48.I find that the evidence of nomination was not challenged by the Respondents. The Magistrate gave this evidence a wide berth leading to the wrong decision.
50.It is the case of the 2nd – 4th Respondents that the registration of the shares and transfer of the land to the Appellant was fraudulent.
51.On this point the trial Court held:-
52.Having held that the shares were not subject to the Law of Succession the Court is satisfied that there was no intermeddling of the deceased assets before Succession. In any event evidence was led that the shares were not part of the Succession of the estate of the deceased in Succession Cause No 147 of 1990.

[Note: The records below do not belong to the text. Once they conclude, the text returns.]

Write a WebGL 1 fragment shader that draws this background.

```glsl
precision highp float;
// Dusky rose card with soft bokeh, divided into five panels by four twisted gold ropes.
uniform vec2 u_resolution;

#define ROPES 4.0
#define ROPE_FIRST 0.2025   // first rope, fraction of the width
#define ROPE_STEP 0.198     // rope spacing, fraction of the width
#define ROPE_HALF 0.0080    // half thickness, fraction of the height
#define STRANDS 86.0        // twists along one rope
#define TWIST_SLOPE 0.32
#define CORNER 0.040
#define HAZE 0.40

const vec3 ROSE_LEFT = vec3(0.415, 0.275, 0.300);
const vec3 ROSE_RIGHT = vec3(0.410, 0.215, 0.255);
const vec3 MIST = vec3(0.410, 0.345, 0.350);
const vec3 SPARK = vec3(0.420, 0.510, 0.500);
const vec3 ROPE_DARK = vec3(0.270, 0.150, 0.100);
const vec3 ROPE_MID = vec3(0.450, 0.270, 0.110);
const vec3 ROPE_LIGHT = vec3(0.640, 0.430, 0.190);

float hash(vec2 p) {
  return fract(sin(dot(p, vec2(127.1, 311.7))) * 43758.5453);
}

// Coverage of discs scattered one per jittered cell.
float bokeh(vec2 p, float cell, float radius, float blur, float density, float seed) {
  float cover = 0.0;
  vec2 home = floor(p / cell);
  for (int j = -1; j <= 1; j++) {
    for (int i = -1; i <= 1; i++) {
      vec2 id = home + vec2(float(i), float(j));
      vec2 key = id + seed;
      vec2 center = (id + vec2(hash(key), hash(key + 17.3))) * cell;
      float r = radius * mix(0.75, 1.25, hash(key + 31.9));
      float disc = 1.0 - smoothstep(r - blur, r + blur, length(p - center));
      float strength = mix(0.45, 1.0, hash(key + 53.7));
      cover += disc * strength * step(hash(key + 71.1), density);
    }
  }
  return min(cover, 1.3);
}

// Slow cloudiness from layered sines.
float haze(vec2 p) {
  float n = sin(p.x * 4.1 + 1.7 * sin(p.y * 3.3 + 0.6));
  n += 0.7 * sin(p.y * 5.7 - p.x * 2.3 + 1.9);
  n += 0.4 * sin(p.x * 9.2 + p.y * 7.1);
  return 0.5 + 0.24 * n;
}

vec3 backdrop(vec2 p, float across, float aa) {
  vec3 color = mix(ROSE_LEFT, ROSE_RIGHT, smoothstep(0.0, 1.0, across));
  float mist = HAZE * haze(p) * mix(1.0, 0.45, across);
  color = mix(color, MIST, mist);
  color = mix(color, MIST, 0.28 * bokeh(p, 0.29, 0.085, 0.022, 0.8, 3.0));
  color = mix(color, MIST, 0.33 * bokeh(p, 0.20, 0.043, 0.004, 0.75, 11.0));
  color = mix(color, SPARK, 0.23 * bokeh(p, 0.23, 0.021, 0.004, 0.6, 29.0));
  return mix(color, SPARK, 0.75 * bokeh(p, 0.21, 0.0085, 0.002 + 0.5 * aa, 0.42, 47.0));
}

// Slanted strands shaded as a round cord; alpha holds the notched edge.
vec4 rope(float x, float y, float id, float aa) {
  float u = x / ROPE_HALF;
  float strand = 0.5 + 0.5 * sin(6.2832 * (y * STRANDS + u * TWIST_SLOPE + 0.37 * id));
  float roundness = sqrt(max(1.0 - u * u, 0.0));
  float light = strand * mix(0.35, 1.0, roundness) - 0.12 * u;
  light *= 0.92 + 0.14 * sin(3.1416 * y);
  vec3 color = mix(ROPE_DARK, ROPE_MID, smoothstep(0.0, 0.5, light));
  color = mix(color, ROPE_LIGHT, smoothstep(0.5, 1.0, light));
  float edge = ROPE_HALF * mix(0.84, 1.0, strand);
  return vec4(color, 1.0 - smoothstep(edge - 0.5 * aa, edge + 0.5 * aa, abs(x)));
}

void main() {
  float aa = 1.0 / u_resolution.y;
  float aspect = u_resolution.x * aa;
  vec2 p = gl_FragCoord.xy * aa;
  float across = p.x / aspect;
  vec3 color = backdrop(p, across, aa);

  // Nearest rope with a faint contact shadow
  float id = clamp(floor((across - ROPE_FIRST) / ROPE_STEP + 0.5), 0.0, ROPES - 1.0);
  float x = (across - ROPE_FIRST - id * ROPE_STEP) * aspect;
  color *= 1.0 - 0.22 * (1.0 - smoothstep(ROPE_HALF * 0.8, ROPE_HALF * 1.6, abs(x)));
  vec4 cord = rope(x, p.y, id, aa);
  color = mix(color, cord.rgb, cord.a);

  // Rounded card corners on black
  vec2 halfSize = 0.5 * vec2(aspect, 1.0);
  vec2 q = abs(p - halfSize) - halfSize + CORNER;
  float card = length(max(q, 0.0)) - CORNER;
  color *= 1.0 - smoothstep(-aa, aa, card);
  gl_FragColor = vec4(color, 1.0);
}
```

Fraud & Illegality
53.The Appellant led evidence that he carried due diligence on the land before purchasing it. Having held that the land was lawfully transferred to George Mwangi Muga, I find that no fraud and or illegality was proven by the Respondents against the Appellant. The Appellant is a bonafide purchaser for value without notice.
54.Having disposed of all the issues raised in the Appeal, I find the appeal is merited.
55.It is allowed as prayed.
56.It is so ordered.